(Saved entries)

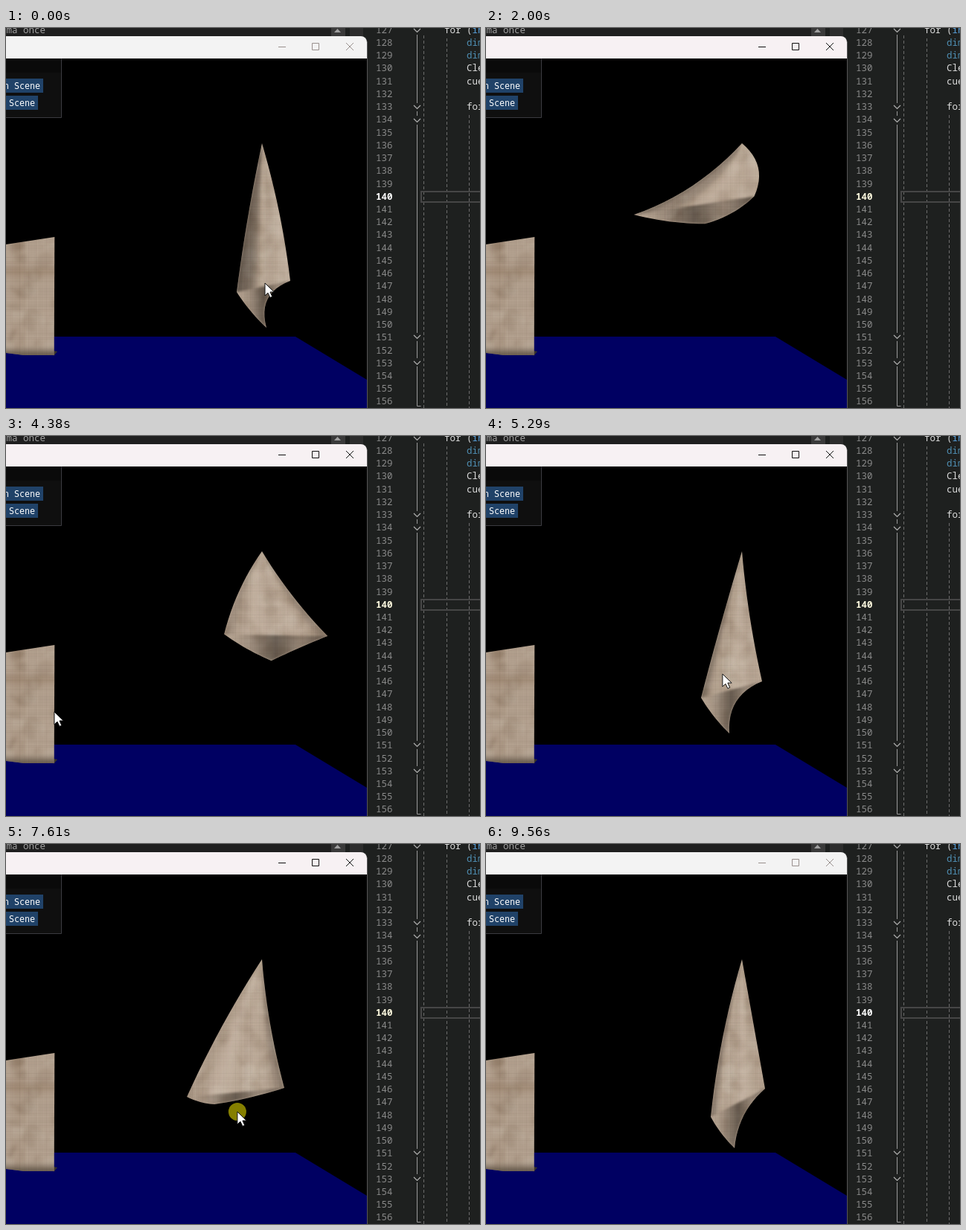
Animation of 637 by 511 pixels, one loop 9.62 s. Source, as an HTML page with a canvas:

```html
<!DOCTYPE html>
<html lang="en">
<head>
<meta charset="utf-8">
<title>Cloth simulation</title>
<style>
  html, body { margin: 0; width: 100%; height: 100%; overflow: hidden; background: #000; }
  svg, canvas { position: absolute; left: 0; top: 0; width: 637px; height: 511px; }
  .code { font: 500 12.5px "Noto Sans Mono", monospace; fill: #dcdcdc; white-space: pre; }
  .num { fill: #8a8a8a; }
  .current { fill: #fff; font-weight: 700; }
  .blue { fill: #569cd6; }
  .type { fill: #4f8fb4; }
  .ui { font: 11.63px "DejaVu Sans Mono", monospace; fill: #fff; white-space: pre; }
  .bar { fill: #f3f3f3; }
  .icons { fill: none; stroke: #99908d; }
  .active .bar { fill: #f7f1f3; }
  .active .icons { stroke: #111; }
  .active .current { fill: #fffbe0; }
</style>
</head>
<body>
<svg id="desk" viewBox="0 0 637 511">
  <rect width="637" height="511" fill="#1e201f"/>
  <rect width="437" height="11" fill="#1f1f1f"/>
  <text class="code" x="-7" y="6.5" style="fill:#a0a0a0">gma once</text>
  <path fill="#3a3a3a" d="M437 0h19v11h-19z"/>
  <path fill="#2d2d2d" d="M462 0h18v11h-18z"/>
  <path fill="#a0a0a0" d="M441 6l4.5-5 4.5 5z"/>
  <g id="editor"></g>

  <path fill="#555" d="M485 18h1v493h-1z"/>
  <path class="bar" d="M0 11h477a8 8 0 0 1 8 8v22H0z"/>
  <path class="icons" d="M366 25.5h10M411.5 20.5h9v9h-9zM457 20l10 10M467 20l-10 10"/>
  <path d="M0 41h485v470H0z"/>
  <path fill="#000062" d="M0 415h389l96 58v38H0z"/>

  <path fill="#0f0f0f" stroke="#3b3b40" d="M-1 41.5h75.5v79H-1z"/>
  <path fill="#0a0a0a" d="M0 41h74v19H0z"/>
  <path fill="#204268" d="M0 68h50v19H0zM0 91h43v19H0z"/>
  <text class="ui" x="-3" y="82">n Scene</text>
  <text class="ui" x="4" y="105">Scene</text>
</svg>
<canvas id="stage" width="637" height="511"></canvas>

<script>
const LOOP = 9620, FRAMES = 138, STEP = LOOP / FRAMES;
const W = 637, H = 511, PIN = [344, 155];
const desk = document.getElementById('desk');
const ctx = document.getElementById('stage').getContext('2d');

function buildEditor() {
  const text = (x, n, cls, s) =>
    `<text class="code ${cls}" x="${x}" y="${6.8 + (n - 127) * 17.23}">${s}</text>`;
  let out = '';
  for (let n = 127; n <= 156; n++) out += text(497, n, n === 140 ? 'current' : 'num', n);
  out += text(589, 127, '', 'for (<tspan class="blue">int</tspan>');
  out += text(619, 128, 'type', 'dim') + text(619, 129, 'type', 'dim');
  out += text(619, 130, '', 'Cle') + text(619, 131, '', 'cue') + text(619, 133, '', 'for');
  out += '<path fill="none" stroke="#9a9a9a" d="M552.5 9V101M552.5 112V118M552.5 130V410M552.5 421V444M552.5 455V508.5h5"/>';
  for (const y of [3, 106, 124, 415, 450])
    out += `<path fill="none" stroke="#b0b0b0" stroke-width="1.2" d="M548 ${y - 2}l4.5 4.5 4.5-4.5"/>`;
  out += '<path stroke="#6c6c6c" stroke-dasharray="4 3" d="M561.5 10V511M592.5 14V511M622.5 117V511"/>';
  out += '<path fill="none" stroke="#464646" stroke-width="2" d="M640 220H558v14h82"/>';
  document.getElementById('editor').innerHTML = out;
}

const mix = (a, b, k) => Array.isArray(a) ? a.map((v, i) => mix(v, b[i], k)) : a + (b - a) * k;

// A pose is three free corners, how far each side bows outward, and where across it is lit.
const pose = (right, tip, left, bow, lit) => [right, tip, left, bow, lit];
const furled = pose([382, 340], [350, 403], [310, 355], [4, -16, 2], .85);
const flung = pose([360, 226], [294, 263], [198, 251], [14, 5, -11], .75);
const billow = pose([378, 322], [275, 364], [250, 327], [-4, 4, 17], .35);
const drape = pose([371, 330], [327, 400], [289, 352], [-3, -15, 1], .65);
const curled = pose([414, 215], [345, 253], [256, 197], [11, 16, 5], .45);
const sail = pose([374, 328], [280, 350], [243, 340], [-4, 2, 4], .4);
const folded = pose([375, 329], [334, 409], [302, 367], [0, -9, 5], .6);

const flip = ([x, y]) => [2 * PIN[0] - x, y];
const mirror = ([right, tip, left, [r, hem, l], lit]) =>
  pose(flip(left), flip(tip), flip(right), [l, hem, r], 1 - lit);
const swing = mix(mirror(flung), drape, .35);

const clothKeys = [
  [0, furled], [2000, flung], [2480, swing], [3540, billow], [4050, flung], [4520, swing],
  [5290, drape], [6350, curled], [7000, furled], [7610, sail], [8080, flung], [8550, swing],
  [9560, folded]
];
const cursorKeys = [
  [0, [348, 343]], [350, [335, 355]], [950, [-30, 300]], [2150, [-30, 360]], [3540, [318, 357]],
  [4100, [20, 380]], [5290, [318, 320]], [5950, [30, 400]], [6350, [41, 415]],
  [7610, [311, 360]], [8080, [60, 350]], [9050, [540, 530]]
];
const presses = [[300, 950], [3450, 4100], [5480, 5950], [7500, 8080]];

function valueAt(keys, t) {
  const i = keys.findIndex(key => key[0] > t);
  if (i < 0) return keys.at(-1)[1];
  const [[from, a], [to, b]] = [keys[i - 1], keys[i]];
  const k = (t - from) / (to - from);
  return mix(a, b, k * k * (3 - 2 * k));
}

function makeLinen() {
  const tile = new OffscreenCanvas(W, H), g = tile.getContext('2d');
  let seed = 7;
  const rand = () => (seed = seed * 16807 % 2147483647) / 2147483647;
  g.fillStyle = '#b5a391';
  g.fillRect(0, 0, W, H);
  g.filter = 'blur(2px)';
  for (let i = 0; i < 900; i++) {
    g.fillStyle = rand() < .5 ? 'rgba(112,88,64,.13)' : 'rgba(222,211,198,.14)';
    g.beginPath();
    g.ellipse(rand() * W, rand() * H, 3 + rand() * 10, 2 + rand() * 9, rand() * 3, 0, 7);
    g.fill();
  }
  g.filter = 'none';
  for (let i = 0; i < W; i += 2) {
    g.fillStyle = `rgba(70,50,35,${rand() * .09})`;
    g.fillRect(0, i, W, 1);
    g.fillRect(i, 0, 1, H);
  }
  return ctx.createPattern(tile, 'repeat');
}

// Samples a side from a to b that bows outward by h at its middle.
function side(a, b, h, steps = 12) {
  const [dx, dy] = [b[0] - a[0], b[1] - a[1]];
  const len = Math.hypot(dx, dy) || 1;
  return Array.from({ length: steps + 1 }, (_, i) => {
    const k = i / steps, lift = 4 * h * k * (1 - k) / len;
    return [a[0] + dx * k + dy * lift, a[1] + dy * k - dx * lift];
  });
}

function fillShape(points, style) {
  ctx.beginPath();
  points.forEach(p => ctx.lineTo(...p));
  ctx.closePath();
  ctx.fillStyle = style;
  ctx.fill();
}

const shade = tone => `rgba(${tone < 0 ? '12,7,3' : '240,226,212'},${Math.abs(tone)})`;

function drawStill() {
  fillShape([[64, 434], [69, 435], [64, 441]], '#39332d');
  ctx.save();
  fillShape([[0, 291], [65.3, 281], [64.7, 440], [24, 440], [0, 437]], linen);
  ctx.clip();
  ctx.filter = 'blur(4px)';
  ctx.fillStyle = 'rgba(112,80,52,.25)';
  ctx.fillRect(-9, 322, 80, 11);
  ctx.fillRect(14, 285, 5, 160);
  ctx.fillStyle = 'rgba(45,35,25,.55)';
  ctx.fillRect(-9, 434, 80, 16);
  ctx.restore();
}

function drawCloth(t) {
  const [right, tip, left, [bowRight, hem, bowLeft], lit] = valueAt(clothKeys, t);
  const rightSide = side(PIN, right, bowRight);
  const leftSide = side(left, PIN, bowLeft);
  const hemRight = side(right, tip, hem);
  const hemLeft = side(tip, left, Math.max(2, hem * .6));
  ctx.save();
  fillShape([...rightSide, ...hemRight, ...hemLeft, ...leftSide], linen);
  ctx.clip();
  ctx.filter = 'blur(1.5px)';

  const under = ctx.createLinearGradient(left[0], 0, right[0], 0);
  [.06, -.12, -.45, -.15, -.5].forEach((tone, i) => under.addColorStop(i / 4, shade(tone)));
  fillShape([...hemRight, ...hemLeft], under);

  leftSide.reverse();
  const column = u => leftSide.map((p, i) => mix(p, rightSide[i], u));
  const strips = 20;
  for (let i = 0; i < strips; i++) {
    const u = i / strips;
    const tone = .2 - 1.15 * (u - lit) ** 2 + .08 * Math.sin(u * 14 + lit * 9);
    fillShape([...column(u), ...column(u + 1 / strips).reverse()], shade(tone));
  }
  ctx.restore();
}

const arrow = new Path2D('M0 0V17L4 13.2L7 19.5L9.8 18.2L7 12H12.3Z');
function drawCursor(t) {
  const [x, y] = valueAt(cursorKeys, t);
  ctx.save();
  ctx.translate(x, y);
  if (presses.some(([from, to]) => t >= from && t < to)) {
    ctx.fillStyle = 'rgba(255,244,0,.52)';
    ctx.beginPath();
    ctx.arc(0, 0, 12, 0, 7);
    ctx.fill();
  }
  ctx.fillStyle = '#fff';
  ctx.strokeStyle = '#111';
  ctx.fill(arrow);
  ctx.stroke(arrow);
  ctx.restore();
}

function draw() {
  const tick = Math.min(FRAMES - 1, Math.floor((performance.now() % LOOP + 25) / STEP));
  const t = tick * STEP;
  desk.classList.toggle('active', t >= 350 && t < 9200);
  ctx.clearRect(0, 0, W, H);
  drawStill();
  drawCloth(t);
  drawCursor(t);
  requestAnimationFrame(draw);
}

buildEditor();
const linen = makeLinen();
draw();
</script>
</body>
</html>
```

> _What is expected_
Using the records above, pull out each line where the word "function" occurs.

> _The completed task_
function buildEditor() {
function valueAt(keys, t) {
function makeLinen() {
function side(a, b, h, steps = 12) {
function fillShape(points, style) {
function drawStill() {
function drawCloth(t) {
function drawCursor(t) {
function draw() {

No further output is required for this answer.